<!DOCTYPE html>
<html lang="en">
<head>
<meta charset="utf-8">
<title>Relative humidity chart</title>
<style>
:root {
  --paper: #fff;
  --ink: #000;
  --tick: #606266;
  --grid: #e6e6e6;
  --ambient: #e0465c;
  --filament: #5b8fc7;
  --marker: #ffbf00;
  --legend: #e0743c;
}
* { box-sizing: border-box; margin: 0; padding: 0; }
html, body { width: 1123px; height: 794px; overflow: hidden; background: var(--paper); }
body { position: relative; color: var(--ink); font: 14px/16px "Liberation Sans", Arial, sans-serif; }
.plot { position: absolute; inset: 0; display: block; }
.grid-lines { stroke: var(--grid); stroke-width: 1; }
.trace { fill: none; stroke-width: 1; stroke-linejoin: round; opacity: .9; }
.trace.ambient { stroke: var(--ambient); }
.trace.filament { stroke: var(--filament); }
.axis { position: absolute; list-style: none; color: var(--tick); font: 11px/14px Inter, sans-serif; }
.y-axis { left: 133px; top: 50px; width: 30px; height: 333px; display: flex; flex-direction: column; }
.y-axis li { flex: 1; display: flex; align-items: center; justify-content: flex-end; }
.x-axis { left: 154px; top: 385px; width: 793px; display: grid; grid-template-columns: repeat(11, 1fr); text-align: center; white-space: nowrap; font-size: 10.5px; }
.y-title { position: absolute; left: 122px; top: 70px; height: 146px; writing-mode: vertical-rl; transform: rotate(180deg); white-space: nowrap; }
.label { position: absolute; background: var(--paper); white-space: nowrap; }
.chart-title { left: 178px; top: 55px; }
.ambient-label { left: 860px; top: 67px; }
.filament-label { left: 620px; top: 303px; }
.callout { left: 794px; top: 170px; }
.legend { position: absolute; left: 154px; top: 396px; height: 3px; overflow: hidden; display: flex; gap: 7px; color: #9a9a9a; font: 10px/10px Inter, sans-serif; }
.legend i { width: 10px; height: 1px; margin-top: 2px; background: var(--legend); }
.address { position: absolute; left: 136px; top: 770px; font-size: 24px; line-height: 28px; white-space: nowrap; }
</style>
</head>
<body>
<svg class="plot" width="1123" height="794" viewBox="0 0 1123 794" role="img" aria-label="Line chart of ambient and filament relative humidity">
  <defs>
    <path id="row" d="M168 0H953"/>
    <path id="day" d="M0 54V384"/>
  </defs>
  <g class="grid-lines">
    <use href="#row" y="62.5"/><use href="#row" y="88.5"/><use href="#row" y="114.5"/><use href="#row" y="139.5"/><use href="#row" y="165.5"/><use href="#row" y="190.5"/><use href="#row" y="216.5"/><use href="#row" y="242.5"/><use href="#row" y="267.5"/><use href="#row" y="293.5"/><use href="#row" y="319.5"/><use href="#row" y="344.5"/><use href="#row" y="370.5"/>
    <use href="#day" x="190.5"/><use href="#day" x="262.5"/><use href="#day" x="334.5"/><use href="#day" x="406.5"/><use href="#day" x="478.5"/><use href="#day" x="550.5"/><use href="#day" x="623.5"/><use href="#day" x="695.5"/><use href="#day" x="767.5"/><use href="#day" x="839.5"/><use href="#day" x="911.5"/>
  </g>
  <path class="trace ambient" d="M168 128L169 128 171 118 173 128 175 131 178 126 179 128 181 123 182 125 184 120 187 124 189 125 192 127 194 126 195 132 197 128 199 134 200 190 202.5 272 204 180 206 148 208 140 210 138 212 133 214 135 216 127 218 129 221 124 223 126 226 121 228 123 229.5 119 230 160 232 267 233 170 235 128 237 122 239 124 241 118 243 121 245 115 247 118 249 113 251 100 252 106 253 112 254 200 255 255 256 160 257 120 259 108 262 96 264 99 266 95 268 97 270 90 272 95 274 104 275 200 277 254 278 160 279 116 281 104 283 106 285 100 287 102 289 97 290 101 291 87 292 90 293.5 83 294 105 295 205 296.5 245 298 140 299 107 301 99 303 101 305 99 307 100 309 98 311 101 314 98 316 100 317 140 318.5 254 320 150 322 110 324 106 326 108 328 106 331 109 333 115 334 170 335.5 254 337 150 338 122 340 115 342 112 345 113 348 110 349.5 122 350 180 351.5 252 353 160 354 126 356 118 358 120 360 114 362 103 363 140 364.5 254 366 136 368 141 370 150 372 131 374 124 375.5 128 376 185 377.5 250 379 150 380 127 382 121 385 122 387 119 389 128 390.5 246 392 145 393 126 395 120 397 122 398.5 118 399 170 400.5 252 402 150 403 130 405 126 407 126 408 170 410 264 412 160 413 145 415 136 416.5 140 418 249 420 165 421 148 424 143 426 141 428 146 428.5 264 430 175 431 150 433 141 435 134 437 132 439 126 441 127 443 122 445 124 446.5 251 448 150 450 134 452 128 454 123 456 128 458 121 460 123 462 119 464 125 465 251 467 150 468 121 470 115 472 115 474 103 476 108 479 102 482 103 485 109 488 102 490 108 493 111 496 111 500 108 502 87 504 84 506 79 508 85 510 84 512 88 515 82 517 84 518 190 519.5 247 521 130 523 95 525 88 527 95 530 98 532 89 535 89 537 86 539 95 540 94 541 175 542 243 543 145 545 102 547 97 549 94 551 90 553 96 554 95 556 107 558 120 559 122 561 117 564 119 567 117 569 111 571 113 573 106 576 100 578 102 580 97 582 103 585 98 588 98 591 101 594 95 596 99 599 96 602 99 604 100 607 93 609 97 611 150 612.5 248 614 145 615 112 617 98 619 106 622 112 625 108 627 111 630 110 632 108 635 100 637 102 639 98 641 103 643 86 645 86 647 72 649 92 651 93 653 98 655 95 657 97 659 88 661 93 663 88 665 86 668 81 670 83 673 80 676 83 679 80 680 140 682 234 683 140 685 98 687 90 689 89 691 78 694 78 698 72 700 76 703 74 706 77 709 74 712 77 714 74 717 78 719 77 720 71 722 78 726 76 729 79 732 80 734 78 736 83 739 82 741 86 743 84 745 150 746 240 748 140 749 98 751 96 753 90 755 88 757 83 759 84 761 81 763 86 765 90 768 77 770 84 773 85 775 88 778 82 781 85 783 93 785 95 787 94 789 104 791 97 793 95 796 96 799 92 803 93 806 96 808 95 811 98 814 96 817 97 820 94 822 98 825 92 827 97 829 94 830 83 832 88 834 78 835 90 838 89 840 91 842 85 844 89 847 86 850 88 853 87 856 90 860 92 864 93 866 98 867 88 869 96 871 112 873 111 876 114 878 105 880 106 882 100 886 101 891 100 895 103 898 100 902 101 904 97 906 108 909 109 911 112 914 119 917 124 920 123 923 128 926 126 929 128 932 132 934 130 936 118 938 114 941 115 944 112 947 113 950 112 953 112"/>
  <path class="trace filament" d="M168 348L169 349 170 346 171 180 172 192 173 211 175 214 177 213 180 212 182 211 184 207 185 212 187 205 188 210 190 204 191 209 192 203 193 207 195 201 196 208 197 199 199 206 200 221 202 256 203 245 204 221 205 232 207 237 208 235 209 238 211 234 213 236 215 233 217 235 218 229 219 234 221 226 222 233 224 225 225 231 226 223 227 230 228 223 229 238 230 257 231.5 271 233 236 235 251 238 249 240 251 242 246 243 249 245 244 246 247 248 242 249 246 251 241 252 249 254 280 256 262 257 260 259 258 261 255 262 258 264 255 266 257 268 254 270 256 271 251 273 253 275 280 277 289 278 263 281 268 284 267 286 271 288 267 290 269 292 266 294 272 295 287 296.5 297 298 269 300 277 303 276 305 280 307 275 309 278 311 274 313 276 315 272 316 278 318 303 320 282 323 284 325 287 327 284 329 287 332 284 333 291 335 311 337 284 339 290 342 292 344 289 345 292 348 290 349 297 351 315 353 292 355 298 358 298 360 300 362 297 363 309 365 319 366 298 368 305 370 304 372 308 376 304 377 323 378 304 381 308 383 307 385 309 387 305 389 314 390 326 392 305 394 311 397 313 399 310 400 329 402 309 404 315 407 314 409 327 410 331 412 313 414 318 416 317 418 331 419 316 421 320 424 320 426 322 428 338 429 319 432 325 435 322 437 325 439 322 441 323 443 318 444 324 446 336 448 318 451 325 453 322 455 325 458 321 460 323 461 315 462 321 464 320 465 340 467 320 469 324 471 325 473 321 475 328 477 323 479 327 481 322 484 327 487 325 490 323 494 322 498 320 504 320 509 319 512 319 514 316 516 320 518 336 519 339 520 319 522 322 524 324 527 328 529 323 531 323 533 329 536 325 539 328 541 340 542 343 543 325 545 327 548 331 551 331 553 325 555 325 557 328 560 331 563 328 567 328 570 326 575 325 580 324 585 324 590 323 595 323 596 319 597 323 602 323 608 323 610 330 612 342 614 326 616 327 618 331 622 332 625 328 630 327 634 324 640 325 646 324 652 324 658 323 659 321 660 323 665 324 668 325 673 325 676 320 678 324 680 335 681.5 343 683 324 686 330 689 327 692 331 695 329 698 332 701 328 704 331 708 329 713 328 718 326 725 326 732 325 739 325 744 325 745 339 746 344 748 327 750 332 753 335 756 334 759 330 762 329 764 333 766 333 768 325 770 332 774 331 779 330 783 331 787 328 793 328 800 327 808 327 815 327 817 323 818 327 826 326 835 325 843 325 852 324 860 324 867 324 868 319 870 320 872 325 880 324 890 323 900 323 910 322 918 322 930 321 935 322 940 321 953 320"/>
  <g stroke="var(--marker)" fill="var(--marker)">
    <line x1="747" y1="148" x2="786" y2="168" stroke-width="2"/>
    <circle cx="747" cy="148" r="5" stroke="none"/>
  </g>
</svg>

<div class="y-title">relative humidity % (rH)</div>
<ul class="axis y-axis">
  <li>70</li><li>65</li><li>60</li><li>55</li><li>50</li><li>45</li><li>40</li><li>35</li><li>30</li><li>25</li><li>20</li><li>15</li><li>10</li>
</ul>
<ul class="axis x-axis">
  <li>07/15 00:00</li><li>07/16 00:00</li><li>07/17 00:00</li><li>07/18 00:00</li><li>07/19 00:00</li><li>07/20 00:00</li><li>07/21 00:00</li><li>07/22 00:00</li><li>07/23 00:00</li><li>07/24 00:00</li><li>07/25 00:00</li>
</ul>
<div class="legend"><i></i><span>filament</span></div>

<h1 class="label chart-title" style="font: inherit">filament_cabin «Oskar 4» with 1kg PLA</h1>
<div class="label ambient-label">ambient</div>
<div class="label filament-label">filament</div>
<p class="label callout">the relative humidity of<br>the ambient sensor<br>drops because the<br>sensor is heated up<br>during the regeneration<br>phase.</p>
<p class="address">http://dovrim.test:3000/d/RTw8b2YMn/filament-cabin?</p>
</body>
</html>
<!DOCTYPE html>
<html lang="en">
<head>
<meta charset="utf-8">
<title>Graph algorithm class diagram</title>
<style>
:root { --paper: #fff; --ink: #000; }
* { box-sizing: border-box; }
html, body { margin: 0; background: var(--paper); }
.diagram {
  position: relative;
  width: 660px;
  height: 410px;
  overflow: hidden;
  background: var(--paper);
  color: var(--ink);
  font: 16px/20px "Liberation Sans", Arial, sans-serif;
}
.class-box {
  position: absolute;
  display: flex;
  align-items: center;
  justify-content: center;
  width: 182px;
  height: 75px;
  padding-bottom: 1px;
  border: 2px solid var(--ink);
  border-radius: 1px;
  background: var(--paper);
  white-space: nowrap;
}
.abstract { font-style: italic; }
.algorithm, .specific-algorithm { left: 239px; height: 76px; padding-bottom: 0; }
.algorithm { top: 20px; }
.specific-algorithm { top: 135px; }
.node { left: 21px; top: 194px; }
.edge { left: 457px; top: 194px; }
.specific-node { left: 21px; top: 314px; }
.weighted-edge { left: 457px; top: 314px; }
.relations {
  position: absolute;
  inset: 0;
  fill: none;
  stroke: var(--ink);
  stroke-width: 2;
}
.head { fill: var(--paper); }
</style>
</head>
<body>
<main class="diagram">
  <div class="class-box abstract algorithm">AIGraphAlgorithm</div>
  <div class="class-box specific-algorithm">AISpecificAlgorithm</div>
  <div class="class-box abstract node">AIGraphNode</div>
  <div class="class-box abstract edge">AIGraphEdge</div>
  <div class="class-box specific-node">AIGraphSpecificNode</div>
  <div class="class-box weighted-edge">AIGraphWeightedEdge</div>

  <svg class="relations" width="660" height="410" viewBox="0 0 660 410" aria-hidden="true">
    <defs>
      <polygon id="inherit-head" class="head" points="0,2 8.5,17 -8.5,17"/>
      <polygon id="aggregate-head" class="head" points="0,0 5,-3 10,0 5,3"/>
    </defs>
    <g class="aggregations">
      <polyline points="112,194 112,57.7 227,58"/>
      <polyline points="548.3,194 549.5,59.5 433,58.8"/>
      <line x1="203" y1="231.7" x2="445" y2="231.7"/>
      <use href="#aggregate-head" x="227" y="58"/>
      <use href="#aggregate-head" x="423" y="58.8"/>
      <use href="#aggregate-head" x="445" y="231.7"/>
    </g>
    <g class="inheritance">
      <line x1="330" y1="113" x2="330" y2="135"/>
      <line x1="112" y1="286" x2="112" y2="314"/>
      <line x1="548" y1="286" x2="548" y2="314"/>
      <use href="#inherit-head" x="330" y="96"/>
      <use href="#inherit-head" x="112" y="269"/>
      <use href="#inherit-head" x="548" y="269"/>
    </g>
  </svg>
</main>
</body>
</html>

» ABOUT THIS EXERCISE
Every line in the entries above that has the word "position" should be identified and copied.

» TASK OUTPUT
body { position: relative; color: var(--ink); font: 14px/16px "Liberation Sans", Arial, sans-serif; }
.plot { position: absolute; inset: 0; display: block; }
.axis { position: absolute; list-style: none; color: var(--tick); font: 11px/14px Inter, sans-serif; }
.y-title { position: absolute; left: 122px; top: 70px; height: 146px; writing-mode: vertical-rl; transform: rotate(180deg); white-space: nowrap; }
.label { position: absolute; background: var(--paper); white-space: nowrap; }
.legend { position: absolute; left: 154px; top: 396px; height: 3px; overflow: hidden; display: flex; gap: 7px; color: #9a9a9a; font: 10px/10px Inter, sans-serif; }
.address { position: absolute; left: 136px; top: 770px; font-size: 24px; line-height: 28px; white-space: nowrap; }
  position: relative;
  position: absolute;
  position: absolute;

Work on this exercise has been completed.